* REQUIREMENT
Find each line in the following listing that has the string "along", then state the count and nothing else.
============================================================
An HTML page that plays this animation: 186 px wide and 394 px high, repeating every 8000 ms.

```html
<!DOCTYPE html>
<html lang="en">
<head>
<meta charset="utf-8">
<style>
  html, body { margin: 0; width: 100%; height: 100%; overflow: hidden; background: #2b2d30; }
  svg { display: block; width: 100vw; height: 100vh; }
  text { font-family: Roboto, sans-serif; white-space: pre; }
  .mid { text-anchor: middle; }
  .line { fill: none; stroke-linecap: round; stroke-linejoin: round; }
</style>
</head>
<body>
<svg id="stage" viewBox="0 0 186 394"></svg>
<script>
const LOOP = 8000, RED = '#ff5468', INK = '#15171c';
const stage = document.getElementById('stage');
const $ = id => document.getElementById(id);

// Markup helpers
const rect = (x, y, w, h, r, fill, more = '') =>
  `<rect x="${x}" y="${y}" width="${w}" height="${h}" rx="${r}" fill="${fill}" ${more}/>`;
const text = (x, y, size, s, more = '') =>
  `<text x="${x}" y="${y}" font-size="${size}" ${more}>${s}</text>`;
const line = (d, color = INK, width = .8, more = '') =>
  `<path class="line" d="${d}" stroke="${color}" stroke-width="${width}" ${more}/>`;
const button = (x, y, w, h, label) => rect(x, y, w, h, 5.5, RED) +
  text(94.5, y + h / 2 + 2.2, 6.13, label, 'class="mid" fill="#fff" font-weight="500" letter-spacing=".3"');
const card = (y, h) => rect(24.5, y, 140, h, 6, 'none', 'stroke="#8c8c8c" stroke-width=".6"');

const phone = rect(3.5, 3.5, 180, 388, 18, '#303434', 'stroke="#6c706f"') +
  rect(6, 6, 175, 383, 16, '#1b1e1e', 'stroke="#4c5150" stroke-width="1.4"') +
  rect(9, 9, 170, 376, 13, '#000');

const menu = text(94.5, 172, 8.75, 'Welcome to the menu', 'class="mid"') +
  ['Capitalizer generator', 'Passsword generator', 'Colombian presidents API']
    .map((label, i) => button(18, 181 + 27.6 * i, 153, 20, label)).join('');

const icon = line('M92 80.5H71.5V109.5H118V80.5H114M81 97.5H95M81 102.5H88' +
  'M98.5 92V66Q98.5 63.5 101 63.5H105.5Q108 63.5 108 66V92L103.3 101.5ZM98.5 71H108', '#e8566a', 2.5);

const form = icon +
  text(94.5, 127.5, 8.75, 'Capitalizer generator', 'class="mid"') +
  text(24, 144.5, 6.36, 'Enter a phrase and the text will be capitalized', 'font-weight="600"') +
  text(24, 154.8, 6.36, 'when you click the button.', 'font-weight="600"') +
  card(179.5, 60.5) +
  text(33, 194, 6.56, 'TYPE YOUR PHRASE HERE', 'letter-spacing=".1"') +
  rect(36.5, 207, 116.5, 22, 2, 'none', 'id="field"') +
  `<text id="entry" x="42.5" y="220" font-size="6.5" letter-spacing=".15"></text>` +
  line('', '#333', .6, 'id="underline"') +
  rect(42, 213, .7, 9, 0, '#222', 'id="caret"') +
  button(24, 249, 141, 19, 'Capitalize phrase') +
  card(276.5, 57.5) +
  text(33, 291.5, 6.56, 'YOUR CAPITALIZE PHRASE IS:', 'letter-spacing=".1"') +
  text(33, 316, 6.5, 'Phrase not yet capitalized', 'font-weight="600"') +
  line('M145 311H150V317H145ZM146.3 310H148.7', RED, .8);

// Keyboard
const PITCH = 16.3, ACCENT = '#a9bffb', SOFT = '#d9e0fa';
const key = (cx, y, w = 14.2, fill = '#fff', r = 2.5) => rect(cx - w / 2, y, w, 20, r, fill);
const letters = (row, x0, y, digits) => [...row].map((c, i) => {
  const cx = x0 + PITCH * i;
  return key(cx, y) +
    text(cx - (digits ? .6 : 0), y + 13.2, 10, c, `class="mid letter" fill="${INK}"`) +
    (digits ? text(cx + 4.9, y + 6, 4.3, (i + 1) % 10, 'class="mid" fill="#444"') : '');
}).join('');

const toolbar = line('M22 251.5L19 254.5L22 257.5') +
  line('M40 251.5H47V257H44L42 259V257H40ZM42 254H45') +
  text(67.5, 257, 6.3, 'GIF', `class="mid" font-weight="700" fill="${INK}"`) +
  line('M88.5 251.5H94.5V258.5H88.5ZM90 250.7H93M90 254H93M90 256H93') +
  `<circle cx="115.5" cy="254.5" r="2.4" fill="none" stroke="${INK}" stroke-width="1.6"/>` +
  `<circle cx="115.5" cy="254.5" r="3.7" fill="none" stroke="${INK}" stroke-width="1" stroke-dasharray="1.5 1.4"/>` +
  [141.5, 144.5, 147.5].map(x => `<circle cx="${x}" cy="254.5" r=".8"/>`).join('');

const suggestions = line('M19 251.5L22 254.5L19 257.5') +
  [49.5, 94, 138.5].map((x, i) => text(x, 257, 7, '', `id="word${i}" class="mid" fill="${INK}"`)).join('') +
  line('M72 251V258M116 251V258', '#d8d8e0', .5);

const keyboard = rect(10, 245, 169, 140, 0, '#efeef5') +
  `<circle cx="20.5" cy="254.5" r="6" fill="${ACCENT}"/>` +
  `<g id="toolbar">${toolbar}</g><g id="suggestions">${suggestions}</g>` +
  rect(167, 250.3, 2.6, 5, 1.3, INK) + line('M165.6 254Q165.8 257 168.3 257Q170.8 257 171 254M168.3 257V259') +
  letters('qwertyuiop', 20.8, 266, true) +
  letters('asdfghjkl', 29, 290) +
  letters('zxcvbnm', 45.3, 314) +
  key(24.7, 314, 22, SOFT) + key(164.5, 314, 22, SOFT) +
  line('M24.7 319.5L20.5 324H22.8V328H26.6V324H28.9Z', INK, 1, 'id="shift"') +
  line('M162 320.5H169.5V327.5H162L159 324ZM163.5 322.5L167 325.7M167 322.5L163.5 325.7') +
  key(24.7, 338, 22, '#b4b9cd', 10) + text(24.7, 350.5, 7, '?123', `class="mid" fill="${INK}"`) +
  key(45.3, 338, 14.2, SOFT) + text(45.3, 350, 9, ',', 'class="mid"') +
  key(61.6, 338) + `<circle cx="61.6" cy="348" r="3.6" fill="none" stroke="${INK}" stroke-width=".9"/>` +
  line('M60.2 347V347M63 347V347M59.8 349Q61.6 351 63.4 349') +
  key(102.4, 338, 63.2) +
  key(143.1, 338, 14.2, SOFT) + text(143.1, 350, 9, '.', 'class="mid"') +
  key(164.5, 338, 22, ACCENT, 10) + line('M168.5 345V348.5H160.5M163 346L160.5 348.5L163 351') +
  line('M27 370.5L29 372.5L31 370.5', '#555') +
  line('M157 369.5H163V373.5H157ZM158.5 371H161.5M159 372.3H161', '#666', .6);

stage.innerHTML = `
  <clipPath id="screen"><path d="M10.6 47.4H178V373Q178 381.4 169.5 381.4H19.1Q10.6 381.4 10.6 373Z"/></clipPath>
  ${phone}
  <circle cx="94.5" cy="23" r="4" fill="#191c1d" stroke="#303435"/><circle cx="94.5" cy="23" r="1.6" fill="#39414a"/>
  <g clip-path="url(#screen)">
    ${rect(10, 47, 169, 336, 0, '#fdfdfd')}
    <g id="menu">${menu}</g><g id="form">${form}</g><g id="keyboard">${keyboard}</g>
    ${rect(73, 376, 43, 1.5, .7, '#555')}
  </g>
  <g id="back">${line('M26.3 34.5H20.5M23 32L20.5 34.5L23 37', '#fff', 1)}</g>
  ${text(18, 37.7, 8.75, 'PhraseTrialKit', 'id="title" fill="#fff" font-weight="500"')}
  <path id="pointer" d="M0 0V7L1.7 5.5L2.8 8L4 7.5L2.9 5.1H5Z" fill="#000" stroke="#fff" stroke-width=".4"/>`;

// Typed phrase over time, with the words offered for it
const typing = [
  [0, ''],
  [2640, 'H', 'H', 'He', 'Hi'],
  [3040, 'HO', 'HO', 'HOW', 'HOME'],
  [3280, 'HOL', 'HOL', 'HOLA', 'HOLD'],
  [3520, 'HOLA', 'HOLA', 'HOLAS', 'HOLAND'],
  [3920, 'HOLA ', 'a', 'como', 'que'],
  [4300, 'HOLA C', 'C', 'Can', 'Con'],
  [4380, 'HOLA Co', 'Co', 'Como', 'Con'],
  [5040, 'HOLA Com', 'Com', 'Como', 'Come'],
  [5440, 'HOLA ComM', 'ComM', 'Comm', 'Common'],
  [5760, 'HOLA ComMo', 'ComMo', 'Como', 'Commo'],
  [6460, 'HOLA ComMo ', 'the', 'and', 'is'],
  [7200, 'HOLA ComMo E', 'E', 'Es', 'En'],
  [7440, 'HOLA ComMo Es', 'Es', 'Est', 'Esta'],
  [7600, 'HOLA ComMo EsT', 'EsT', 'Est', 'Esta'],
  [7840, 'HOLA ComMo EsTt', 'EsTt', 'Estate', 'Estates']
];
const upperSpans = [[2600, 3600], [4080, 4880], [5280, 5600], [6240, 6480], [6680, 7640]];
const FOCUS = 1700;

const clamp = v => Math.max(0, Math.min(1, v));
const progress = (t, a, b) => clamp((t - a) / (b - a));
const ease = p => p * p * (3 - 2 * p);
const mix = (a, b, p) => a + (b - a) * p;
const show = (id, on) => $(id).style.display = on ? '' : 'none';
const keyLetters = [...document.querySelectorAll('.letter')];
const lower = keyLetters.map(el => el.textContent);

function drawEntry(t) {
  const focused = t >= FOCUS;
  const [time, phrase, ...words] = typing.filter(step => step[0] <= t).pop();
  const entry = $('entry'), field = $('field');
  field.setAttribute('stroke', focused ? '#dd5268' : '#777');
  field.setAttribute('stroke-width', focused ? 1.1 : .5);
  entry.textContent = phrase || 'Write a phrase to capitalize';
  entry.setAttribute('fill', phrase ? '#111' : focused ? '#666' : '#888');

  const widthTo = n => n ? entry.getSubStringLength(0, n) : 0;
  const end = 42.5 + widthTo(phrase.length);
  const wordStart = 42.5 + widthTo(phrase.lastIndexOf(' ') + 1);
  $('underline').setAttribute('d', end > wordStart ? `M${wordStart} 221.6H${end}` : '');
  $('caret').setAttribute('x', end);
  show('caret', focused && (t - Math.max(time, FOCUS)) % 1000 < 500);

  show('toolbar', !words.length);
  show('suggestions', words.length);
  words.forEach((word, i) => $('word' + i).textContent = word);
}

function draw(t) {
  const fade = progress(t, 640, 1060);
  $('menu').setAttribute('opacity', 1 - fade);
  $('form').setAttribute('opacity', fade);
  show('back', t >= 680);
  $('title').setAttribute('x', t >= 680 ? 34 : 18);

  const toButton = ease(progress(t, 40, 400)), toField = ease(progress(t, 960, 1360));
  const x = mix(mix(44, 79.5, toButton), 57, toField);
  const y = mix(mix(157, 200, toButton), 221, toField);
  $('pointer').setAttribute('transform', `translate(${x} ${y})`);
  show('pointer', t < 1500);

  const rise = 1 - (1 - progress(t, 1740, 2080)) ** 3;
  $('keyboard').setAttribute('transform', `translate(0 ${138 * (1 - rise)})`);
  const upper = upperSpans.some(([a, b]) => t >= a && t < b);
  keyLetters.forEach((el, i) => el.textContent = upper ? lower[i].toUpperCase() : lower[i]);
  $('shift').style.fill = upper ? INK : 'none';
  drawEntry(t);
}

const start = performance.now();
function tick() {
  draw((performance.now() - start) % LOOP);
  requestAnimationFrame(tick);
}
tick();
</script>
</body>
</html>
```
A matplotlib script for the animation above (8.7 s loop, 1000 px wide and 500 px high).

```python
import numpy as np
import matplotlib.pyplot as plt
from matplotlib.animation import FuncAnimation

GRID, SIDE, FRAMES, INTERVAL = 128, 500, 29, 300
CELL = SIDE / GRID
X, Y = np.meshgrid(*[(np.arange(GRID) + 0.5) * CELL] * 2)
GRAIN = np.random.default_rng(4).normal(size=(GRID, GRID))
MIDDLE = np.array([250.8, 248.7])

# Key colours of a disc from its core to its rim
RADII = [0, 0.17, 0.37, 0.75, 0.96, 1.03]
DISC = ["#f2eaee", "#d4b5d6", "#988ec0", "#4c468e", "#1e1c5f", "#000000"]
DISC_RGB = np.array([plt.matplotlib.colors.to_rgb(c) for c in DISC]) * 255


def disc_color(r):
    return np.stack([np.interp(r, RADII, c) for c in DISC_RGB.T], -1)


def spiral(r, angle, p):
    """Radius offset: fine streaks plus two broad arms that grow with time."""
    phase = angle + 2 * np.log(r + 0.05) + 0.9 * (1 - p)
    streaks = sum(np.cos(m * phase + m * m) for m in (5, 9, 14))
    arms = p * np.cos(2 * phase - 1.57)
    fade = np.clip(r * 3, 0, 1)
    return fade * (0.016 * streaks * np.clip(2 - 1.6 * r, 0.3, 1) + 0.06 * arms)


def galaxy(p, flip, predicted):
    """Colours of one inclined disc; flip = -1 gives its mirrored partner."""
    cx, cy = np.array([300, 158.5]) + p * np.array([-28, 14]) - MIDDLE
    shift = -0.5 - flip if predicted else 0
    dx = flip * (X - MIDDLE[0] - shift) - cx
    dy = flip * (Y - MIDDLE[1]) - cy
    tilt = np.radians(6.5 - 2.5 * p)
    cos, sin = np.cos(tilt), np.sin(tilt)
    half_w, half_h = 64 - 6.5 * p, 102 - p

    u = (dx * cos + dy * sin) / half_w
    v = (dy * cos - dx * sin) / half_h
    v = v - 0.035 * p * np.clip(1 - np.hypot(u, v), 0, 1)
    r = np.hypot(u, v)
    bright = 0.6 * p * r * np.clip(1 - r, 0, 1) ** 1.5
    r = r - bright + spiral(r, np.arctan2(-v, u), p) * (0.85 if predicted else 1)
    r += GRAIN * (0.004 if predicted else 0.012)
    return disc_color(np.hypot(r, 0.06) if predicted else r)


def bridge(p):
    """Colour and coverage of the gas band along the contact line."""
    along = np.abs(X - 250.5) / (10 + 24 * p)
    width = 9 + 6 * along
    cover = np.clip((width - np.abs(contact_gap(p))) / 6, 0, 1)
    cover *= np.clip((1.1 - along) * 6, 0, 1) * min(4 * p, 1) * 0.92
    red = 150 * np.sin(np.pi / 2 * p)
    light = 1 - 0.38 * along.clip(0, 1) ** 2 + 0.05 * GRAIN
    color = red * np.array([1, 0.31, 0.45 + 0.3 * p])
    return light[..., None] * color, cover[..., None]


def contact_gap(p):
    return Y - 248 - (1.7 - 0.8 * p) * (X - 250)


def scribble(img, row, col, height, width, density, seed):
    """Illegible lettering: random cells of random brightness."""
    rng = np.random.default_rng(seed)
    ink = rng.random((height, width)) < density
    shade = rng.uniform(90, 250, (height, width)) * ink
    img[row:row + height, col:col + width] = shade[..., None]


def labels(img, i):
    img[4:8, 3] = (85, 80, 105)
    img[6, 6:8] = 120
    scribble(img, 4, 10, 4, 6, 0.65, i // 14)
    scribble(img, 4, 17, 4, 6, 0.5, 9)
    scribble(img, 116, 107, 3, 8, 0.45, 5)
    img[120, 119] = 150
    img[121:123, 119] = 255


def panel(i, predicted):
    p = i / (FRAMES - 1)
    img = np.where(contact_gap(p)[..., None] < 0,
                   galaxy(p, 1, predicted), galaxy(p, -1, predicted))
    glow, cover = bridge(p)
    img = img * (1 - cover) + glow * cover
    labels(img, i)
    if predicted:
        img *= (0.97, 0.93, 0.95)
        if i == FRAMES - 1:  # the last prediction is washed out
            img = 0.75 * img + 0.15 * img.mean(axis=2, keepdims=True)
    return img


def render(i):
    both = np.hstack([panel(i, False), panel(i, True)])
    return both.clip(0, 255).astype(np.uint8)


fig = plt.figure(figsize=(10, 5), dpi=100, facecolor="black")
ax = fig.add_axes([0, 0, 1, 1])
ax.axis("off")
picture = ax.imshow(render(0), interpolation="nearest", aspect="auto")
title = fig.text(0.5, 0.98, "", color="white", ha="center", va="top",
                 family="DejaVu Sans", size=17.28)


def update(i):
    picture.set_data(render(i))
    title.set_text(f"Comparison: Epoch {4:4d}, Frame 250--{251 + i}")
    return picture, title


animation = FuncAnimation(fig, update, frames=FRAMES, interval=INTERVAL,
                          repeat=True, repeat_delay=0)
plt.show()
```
============================================================
* EXERCISE ANSWER
5